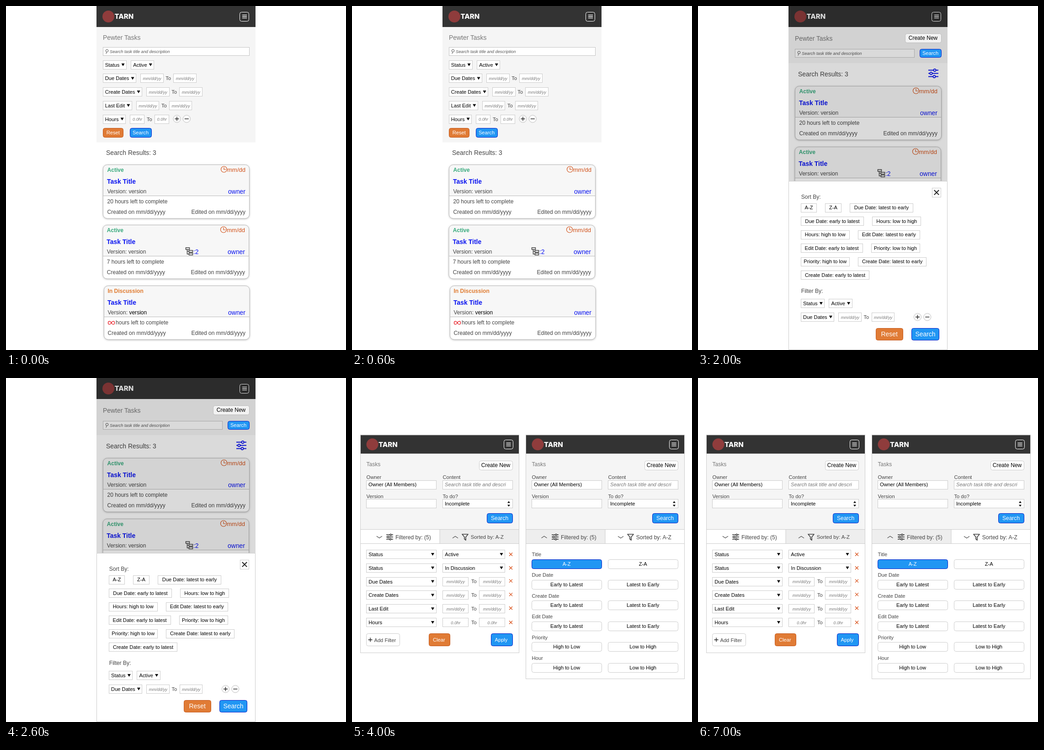
Recreate the animation shown at these times as an HTML page. Size 744 by 753 pixels, loop 9000 ms.

```html
<!DOCTYPE html>
<html lang="en">
<head>
<meta charset="utf-8">
<title>Task list screens</title>
<style>
html, body { margin: 0; width: 100%; height: 100%; overflow: hidden; background: #fff; }
svg { display: block; width: 744px; height: 753px; font-family: "Liberation Sans", Arial, sans-serif; }
.scene { opacity: 0; animation: short 9s step-end infinite; }
.scene.last { animation-name: long; }
.card { filter: drop-shadow(0 1px 2px rgba(0, 0, 0, .3)); }
@keyframes short { 0% { opacity: 1; } 11.1111% { opacity: 0; } }
@keyframes long { 0% { opacity: 1; } 55.5556% { opacity: 0; } }
</style>
</head>
<body>
<svg id="stage" viewBox="0 0 744 753"></svg>
<script>
const S = 9.28, M = 11.14, L = 12.06, XL = 13.92;
const BLUE = '#0a14f0', ORANGE = '#d2521a', INK = '#444', EDGE = '#ccc';
const MID = 'text-anchor="middle"', END = 'text-anchor="end"';
const BOLD = 'font-weight="bold"', ITALIC = 'font-style="italic"';
const KINDS = {
  plain: ['#fff', EDGE, '#000'],
  orange: ['#e07b35', '#c4571b', '#fff'],
  blue: ['#2196f3', '#0a1ec8', '#fff']
};

const pen = document.createElement('canvas').getContext('2d');
const measure = (s, size = M) => {
  pen.font = `${size}px "Liberation Sans", Arial, sans-serif`;
  return pen.measureText(s).width;
};
const snap = v => Math.floor(v) + .5;

// Vertical positions are centres unless a name says top.
const text = (x, cy, s, size = M, fill = '#000', more = '') =>
  `<text x="${x}" y="${cy + size * .36}" font-size="${size}" fill="${fill}" ${more}>${s}</text>`;
const fillRect = (x, y, w, h, fill, more = '') =>
  `<rect x="${x}" y="${y}" width="${w}" height="${h}" fill="${fill}" ${more}/>`;
const path = (d, stroke, width = 1, fill = 'none', more = '') =>
  `<path d="${d}" stroke="${stroke}" stroke-width="${width}" fill="${fill}" ${more}/>`;
const ring = (x, y, r, stroke, width = 1, fill = 'none') =>
  `<circle cx="${x}" cy="${y}" r="${r}" stroke="${stroke}" stroke-width="${width}" fill="${fill}"/>`;

function box(x, cy, w, h, r = 0, fill = '#fff', stroke = EDGE) {
  const l = snap(x), t = snap(cy - h / 2);
  return fillRect(l, t, snap(x + w) - l, snap(cy + h / 2) - t, fill, `rx="${r}" stroke="${stroke}"`);
}
function button(x, cy, w, label, kind = 'plain', { h = 20, size = M, r = 4, dx = 0 } = {}) {
  const [fill, stroke, ink] = KINDS[kind];
  return box(x, cy, w, h, r, fill, stroke) + text(x + w / 2 + dx, cy - .5, label, size, ink, MID);
}
const caret = (x, cy) => `<path d="M${x} ${cy - 3}h7l-3.5 6z"/>`;
const chevron = (x, cy, up, half = 5, color = '#222') =>
  path(`M${x - half} ${cy + (up ? 2 : -2)}l${half} ${up ? -4 : 4}l${half} ${up ? 4 : -4}`, color, 1.3);
const plus = (x, y) => path(`M${x - 4.5} ${y}h9M${x} ${y - 4.5}v9`, '#222', 1.4);
const minus = (x, y) => path(`M${x - 4.5} ${y}h9`, '#222', 1.4);
const cross = (x, y, r, color, width) =>
  path(`M${x - r} ${y - r}l${2 * r} ${2 * r}m0 ${-2 * r}l${-2 * r} ${2 * r}`, color, width);
const plusMinus = (x, y) =>
  ring(x, y, 8, '#bbb', 1, '#fff') + plus(x, y) + ring(x + 21.3, y, 8, '#bbb', 1, '#fff') + minus(x + 21.3, y);
const minusBox = (x, cy) => box(x, cy, 16, 15, 3) + minus(x + 8.5, cy);

function sliders(x, cy, w, color = BLUE) {
  const k = w / 22;
  return [[-7, 14], [0, 6], [7, 13]].map(([dy, kx]) =>
    path(`M${x} ${cy + dy * k}h${w}`, color, 1.2 + .8 * k) +
    ring(x + kx * k, cy + dy * k, 2.6 * k, color, 1 + .8 * k, '#fff')).join('');
}
const funnel = (x, cy, color = BLUE) =>
  path(`M${x} ${cy - 6}h13l-5 6v7l-3 -2.5v-4.5z`, color, 1.7, 'none', 'stroke-linejoin="round"');

function header(x, y, h, w = 347) {
  const cy = y + h / 2;
  return fillRect(x, y, w, h, '#333') +
    `<circle cx="${x + 26}" cy="${cy}" r="13" fill="#8f3c3c"/>` +
    text(x + 39.5, cy, 'TARN', 15, '#fff', 'font-weight="800" style="font-family:Inter,sans-serif"') +
    box(x + 313.5, cy, 20, 20, 4, 'none', '#fff') +
    path(`M${x + 319} ${cy - 3.3}h10m-10 3.3h10m-10 3.3h10`, '#fff', 1.3);
}
const search = (x, cy, w) => box(x, cy, w, 18.5, 0, '#fff', '#c4c4c4') +
  ring(x + 9, cy - 1.5, 2.8, '#555') + path(`M${x + 8} ${cy + 1.3}l-1 4`, '#555') +
  text(x + 15, cy, 'Search task title and description', S, '#555', ITALIC);

const selectWidth = label => measure(label) + 20;
const select = (x, cy, label, w = selectWidth(label)) =>
  box(x, cy, w, 19) + text(x + 4.8, cy, label) + caret(x + w - 11, cy);
const field = (x, cy, w, hint) => box(x, cy, w, 19) + text(x + w / 2 + .3, cy + .5, hint, S, '#777', MID + ITALIC);

// A select followed by a from/to pair; tail receives the right edge.
function range(x, cy, label, tail = () => '') {
  const hours = label === 'Hours', w = hours ? 31 : 49.5, hint = hours ? '0.0hr' : 'mm/dd/yy';
  const a = x + selectWidth(label) + 10, b = a + w + 22.7;
  return select(x, cy, label) + field(a, cy, w, hint) +
    text(a + w + 5.2, cy, 'To', M, INK) + field(b, cy, w, hint) + tail(b + w);
}
const RANGES = ['Due Dates', 'Create Dates', 'Last Edit', 'Hours'];
const statusPair = (x, cy) => select(x, cy, 'Status') + select(x + 61.5, cy, 'Active');

function card(top, dl, dr, { state = 'Active', color = '#36a97c', due = true, left = '20', tree = false, dx = 0 }) {
  const l = 212.5 + dl, r = 532.5 + dr, tx = 221.5 + dx, rx = 524 + (due ? dr : 0), y = snap(top);
  const mid = y + 68;
  let out = `<g class="card">${fillRect(l, y, r - l, 117.5, '#fff', 'rx="9"')}</g>` +
    path(`M${l} ${mid}V${y + 9}q0 -9 9 -9H${r - 9}q9 0 9 9V${mid}z`, 'none', 0, '#f7f7f7') +
    fillRect(l, y, r - l, 117.5, 'none', `rx="9" stroke="#bbb"`) +
    path(`M${l} ${mid}H${r}`, '#bbb') +
    text(tx, y + 11.5, state, L, color, BOLD) +
    text(tx - .5, y + 36.3, 'Task Title', XL, BLUE, BOLD) +
    text(tx, y + 58.5, `Version: <tspan fill="${due ? INK : '#000'}">version</tspan>`, L, INK) +
    text(rx, y + 58, 'owner', XL, BLUE, END) +
    text(tx + (left ? 0 : 17.5), y + 80.5, `${left} hours left to complete`.trim(), L, INK) +
    text(tx, y + 103.3, 'Created on mm/dd/yyyy', L, INK) +
    text(rx, y + 103.3, 'Edited on mm/dd/yyyy', L, INK, END);
  if (due) out += ring(rx - 47, y + 10, 6.5, ORANGE, 1.2) +
    path(`M${rx - 47} ${y + 5.5}v5h4.5`, ORANGE, 1.2) + text(rx, y + 10.5, 'mm/dd', 13, ORANGE, END);
  if (tree) out += path(`M393.5 ${y + 49.5}h8v4h-8zM396.5 ${y + 53.5}v10h4m-4 -6h4` +
    `M400.5 ${y + 55.5}h8v4h-8zM400.5 ${y + 61.5}h8v4h-8z`, INK, 1.5) + text(410, y + 58, ':2', XL, BLUE);
  if (!left) out += path(`M${tx + 8} ${y + 81}c2.5 -4.5 7 -4.5 7 0s-4.5 4.5 -7 0s-7 -4.5 -7 0s4.5 4.5 7 0`, '#e8222a', 1.3);
  return out;
}
const cards = top => card(top, 0, 0, {}) +
  card(top + 132.5, -.5, -1, { left: '7', tree: true, dx: -.7 }) +
  card(top + 265, 2, .5, { state: 'In Discussion', color: '#e07b30', due: false, left: '', dx: 1 });

const fullScreen = () => header(198, 0, 46, 348) + fillRect(198, 46, 348, 252.5, '#f5f5f5') +
  text(212, 69, 'Pewter Tasks', XL, '#777') + search(212, 99.5, 320) +
  statusPair(212, 128.8) +
  RANGES.map((label, i) => range(212, 158.4 + i * 29.7, label)).join('') + plusMinus(374, 247) +
  button(212, 277, 44.5, 'Reset', 'orange') + button(271, 277, 47, 'Search', 'blue') +
  text(219, 321, 'Search Results: 3', XL, INK) + cards(347);

const dimmedScreen = () => header(198, 0, 46, 348) + fillRect(198, 46, 348, 79, '#f5f5f5') +
  text(212, 70.5, 'Pewter Tasks', XL, '#777') + search(212, 103.3, 261.5) +
  text(219, 149, 'Search Results: 3', XL, INK) + sliders(504, 147.5, 22) + cards(175.6) +
  fillRect(198, 0, 348, 753, '#000', 'opacity=".145"') +
  box(453, 70, 79, 20, 4, '#f2f2f2', '#bbb') + text(492.5, 69.7, 'Create New', L, '#000', MID) +
  button(485, 103.5, 47, 'Search', 'blue', { h: 18.5 });

const CHIPS = [
  [['A-Z', 34.5], ['Z-A', 34.5], ['Due Date: latest to early', 138.5]],
  [['Due Date: early to latest', 137.5], ['Hours: low to high', 106]],
  [['Hours: high to low', 106], ['Edit Date: latest to early', 135]],
  [['Edit Date: early to latest', 134.7], ['Priority: low to high', 106]],
  [['Priority: high to low', 106], ['Create Date: latest to early', 149.5]],
  [['Create Date: early to latest', 149.5]]
];
function sortFilter(x, top, gaps, closeX, closeY, plusX) {
  let n = 0;
  const chips = CHIPS.map((row, i) => {
    let at = x;
    return row.map(([label, w], j) => {
      if (j) at += gaps[n++ % gaps.length];
      const out = button(at, top + i * 29.55, w, label, 'plain', { h: 19, r: 0 });
      at += w;
      return out;
    }).join('');
  }).join('');
  return box(closeX, closeY, 19.5, 20) + cross(closeX + 10, closeY, 5.2, '#222', 2) +
    text(x + .5, top - 24.3, 'Sort By:', L, INK) + chips +
    text(x + .5, top + 182.5, 'Filter By:', L, INK) + statusPair(x, top + 209.5) +
    range(x, top + 239.2, 'Due Dates') + plusMinus(plusX, top + 239.2);
}
const popup = () => dimmedScreen() + fillRect(213, 206, 318.5, 368, '#fff', 'rx="9"') +
  sortFilter(239.2, 263.5, [9.5, 12.5, 12, 11, 11, 11], 503, 229.3, 466.5) +
  button(239.2, 532.3, 44, 'Reset', 'orange') + button(298, 532.3, 47, 'Search', 'blue');
const sheet = () => dimmedScreen() + box(198.5, 568, 347, 369, 2, '#fff', '#ccc') +
  sortFilter(225.3, 441.6, [19], 512, 408.2, 480.5) +
  button(389, 718, 59.5, 'Reset', 'orange', { h: 26, size: XL }) +
  button(467.5, 718, 60, 'Search', 'blue', { h: 26, size: XL });

function panel(x, top, bottom, headH, grayBottom) {
  return box(x, (top + bottom) / 2, 347, bottom - top) +
    fillRect(x + .5, top + headH, 346.5, grayBottom - top - headH, '#f5f5f5') +
    header(x + .5, top + .5, headH, 346.5) + path(`M${x + .5} ${top}V${bottom}M${x + 347.5} ${top}V${bottom}`, EDGE);
}
function compactTop(x, bottom, edge, notch, filter, sort) {
  const tip = edge - (notch - x > 100 ? 14 : 9), half = notch - x > 100 ? 8.5 : 6.5;
  return panel(x, 127, bottom, 40, edge) +
    text(x + 13.5, 191.7, 'Pewter Tasks', L, '#777') +
    button(x + 254, 192.5, 79, 'Create New', 'plain', { size: L }) + search(x + 13.5, 225, 261.5) +
    button(x + 286, 225, 47, 'Search', 'blue', { h: 18, size: S, dx: -2 }) +
    box(x + 13.5, 260.5, filter.w, 20.5, 4) + sliders(x + 19, 260.5, 16) +
    text(x + 39, 260.5, filter.label, M, INK) + chevron(x + filter.chev, 261, filter.up) +
    box(x + sort.x, 260.5, sort.w, 20.5, 4) + funnel(x + sort.x + 6, 260.5) +
    text(x + sort.x + 24.7, 260.5, `${sort.label} <tspan fill="#000">A-Z</tspan>`, M, INK) +
    chevron(x + sort.chev, 261, sort.up) +
    path(`M${x + .5} ${edge}H${notch - half}L${notch} ${tip}L${notch + half} ${edge}H${x + 347.5}`, EDGE, 1, '#fff');
}
const GROUPS = ['Title', 'Due Date', 'Create Date', 'Edit Date', 'Priority', 'Hour'];
const choices = i => i < 1 ? ['A-Z', 'Z-A'] : i < 4 ? ['Early to Latest', 'Latest to Early'] : ['High to Low', 'Low to High'];

function compactSort() {
  const rows = GROUPS.map((name, i) => {
    const [a, b] = choices(i).map(s => i ? s.toLowerCase() : s);
    const w = i < 1 ? 35 : i < 4 ? 84 : 70, y = i * 46.35;
    return text(36, 306 + y, name, M, INK) + button(36, 328.5 + y, w, a) +
      button(36 + w + (i ? 10 : 14), 328.5 + y, w, b);
  }).join('');
  return compactTop(18, 625, 284.5, 220.5,
    { w: 93, label: 'Filter by:', chev: 95.5, up: false },
    { x: 126, w: 110.5, label: 'Sort by:', chev: 223, up: true }) + rows +
    button(36, 596, 44.5, 'Clear', 'orange') + button(118, 596, 47, 'Apply', 'blue');
}
const compactFilter = () => compactTop(380, 504, 280.5, 447,
    { w: 100.5, label: 'Filtered by:', chev: 103.5, up: true },
    { x: 128.5, w: 115.5, label: 'Sorted by:', chev: 235.5, up: false }) +
  statusPair(398, 320) + minusBox(519.5, 320) +
  RANGES.map((label, i) => range(398, 349.8 + i * 29.6, label, right => minusBox(right + 10, 349.8 + i * 29.6))).join('') +
  box(398, 475.7, 69, 19.5, 3) + plus(407, 475.5) + text(415, 475.7, 'Add Filter', M, INK) +
  button(483.5, 475.7, 44.5, 'Clear', 'orange') + button(565, 475.7, 47, 'Apply', 'blue');

function formTop(x, bottom, sorting) {
  const a = x + 13.5, b = x + 180.5, w = 152.5, cx = x + 325;
  const tabX = x + (sorting ? 0 : 173.5);
  return panel(x, 124.7, bottom, 40.3, 331.5) +
    text(a, 188.5, 'Tasks', L, '#777') + button(x + 260, 191.3, 73, 'Create New', 'plain', { size: L }) +
    text(a, 217.3, 'Owner', M, INK) + text(b, 217.3, 'Content', M, INK) +
    box(a, 233.5, w, 19) + text(a + 4.5, 233, 'Owner (All Members)') +
    box(b, 233.5, w, 19) + text(b + 4.5, 233, 'Search task title and descri', M, '#777', ITALIC) +
    text(a, 259, 'Version', M, INK) + text(b, 259, 'To do?', M, INK) +
    box(a, 275.3, w, 19) + box(b, 275.3, w, 19) + text(b + 4.5, 275, 'Incomplete') +
    `<path d="M${cx - 3} 273.5h6l-3 -4zM${cx - 3} 277.5h6l-3 4z"/>` +
    button(x + 277, 306.8, 56, 'Search', 'blue', { h: 21, size: L }) +
    fillRect(x + .5, 331.5, 347, 31, '#fff', `stroke="${EDGE}"`) +
    fillRect(tabX + .5, 331.5, 173.5, 31, '#eee', `stroke="${EDGE}"`) +
    chevron(x + (sorting ? 40.5 : 41.8), 348.3, sorting, 6, '#555') + sliders(x + 57, 348, 15, INK) +
    text(x + 77, 348.5, 'Filtered by: (5)', L, INK) +
    chevron(x + 208, 348.5, !sorting, 6, '#555') + funnel(x + 223, 348, INK) +
    text(x + 241.8, 348.3, 'Sorted by: A-Z', sorting ? L : 11.3, INK);
}
function formFilter() {
  const rows = ['Status', 'Status', ...RANGES].map((label, i) => {
    const y = 386 + i * 29.8, hint = label === 'Hours' ? '0.0hr' : 'mm/dd/yy';
    const value = i < 2 ? select(198.5, y, ['Active', 'In Discussion'][i], 136)
      : field(198.5, y, 56, hint) + text(261, y - .3, 'To', M, INK) + field(278.5, y, 56, hint);
    return select(31.5, y, label, 152.5) + value + cross(347.5, y - (i > 1 && i < 5 ? 1.5 : 0), 3.5, '#d9541e', 1.3);
  }).join('');
  return formTop(18, 601, false) + rows +
    box(31.5, 573, 72.5, 26.5, 4) + plus(40, 573) + text(48.5, 574, 'Add Filter', M, INK) +
    button(168.3, 573, 46, 'Clear', 'orange', { h: 27, dx: -1 }) +
    button(304, 573, 47, 'Apply', 'blue', { h: 27, dx: -1 });
}
const formSort = () => formTop(380, 658, true) + GROUPS.map((name, i) => {
  const y = i * 45.4, [a, b] = choices(i);
  return text(393.5, 386 + y, name, M, INK) + button(393.3, 407 + y, 152.7, a, i ? 'plain' : 'blue') +
    button(560.3, 407 + y, 152.7, b);
}).join('');

const scenes = [
  fullScreen(), popup(), sheet(),
  compactSort() + compactFilter(),
  formFilter() + formSort()
];
document.getElementById('stage').innerHTML = scenes.map((body, i) =>
  `<g class="scene${i === scenes.length - 1 ? ' last' : ''}" style="animation-delay:${i ? i - 9 : 0}s">${body}</g>`).join('');
</script>
</body>
</html>
```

● ● ● ● ●

EXERCISE REQUIREMENTS – Your answer must be every line from the listing above that holds the string "right".

EXERCISE SOLUTION –
// A select followed by a from/to pair; tail receives the right edge.
  RANGES.map((label, i) => range(398, 349.8 + i * 29.6, label, right => minusBox(right + 10, 349.8 + i * 29.6))).join('') +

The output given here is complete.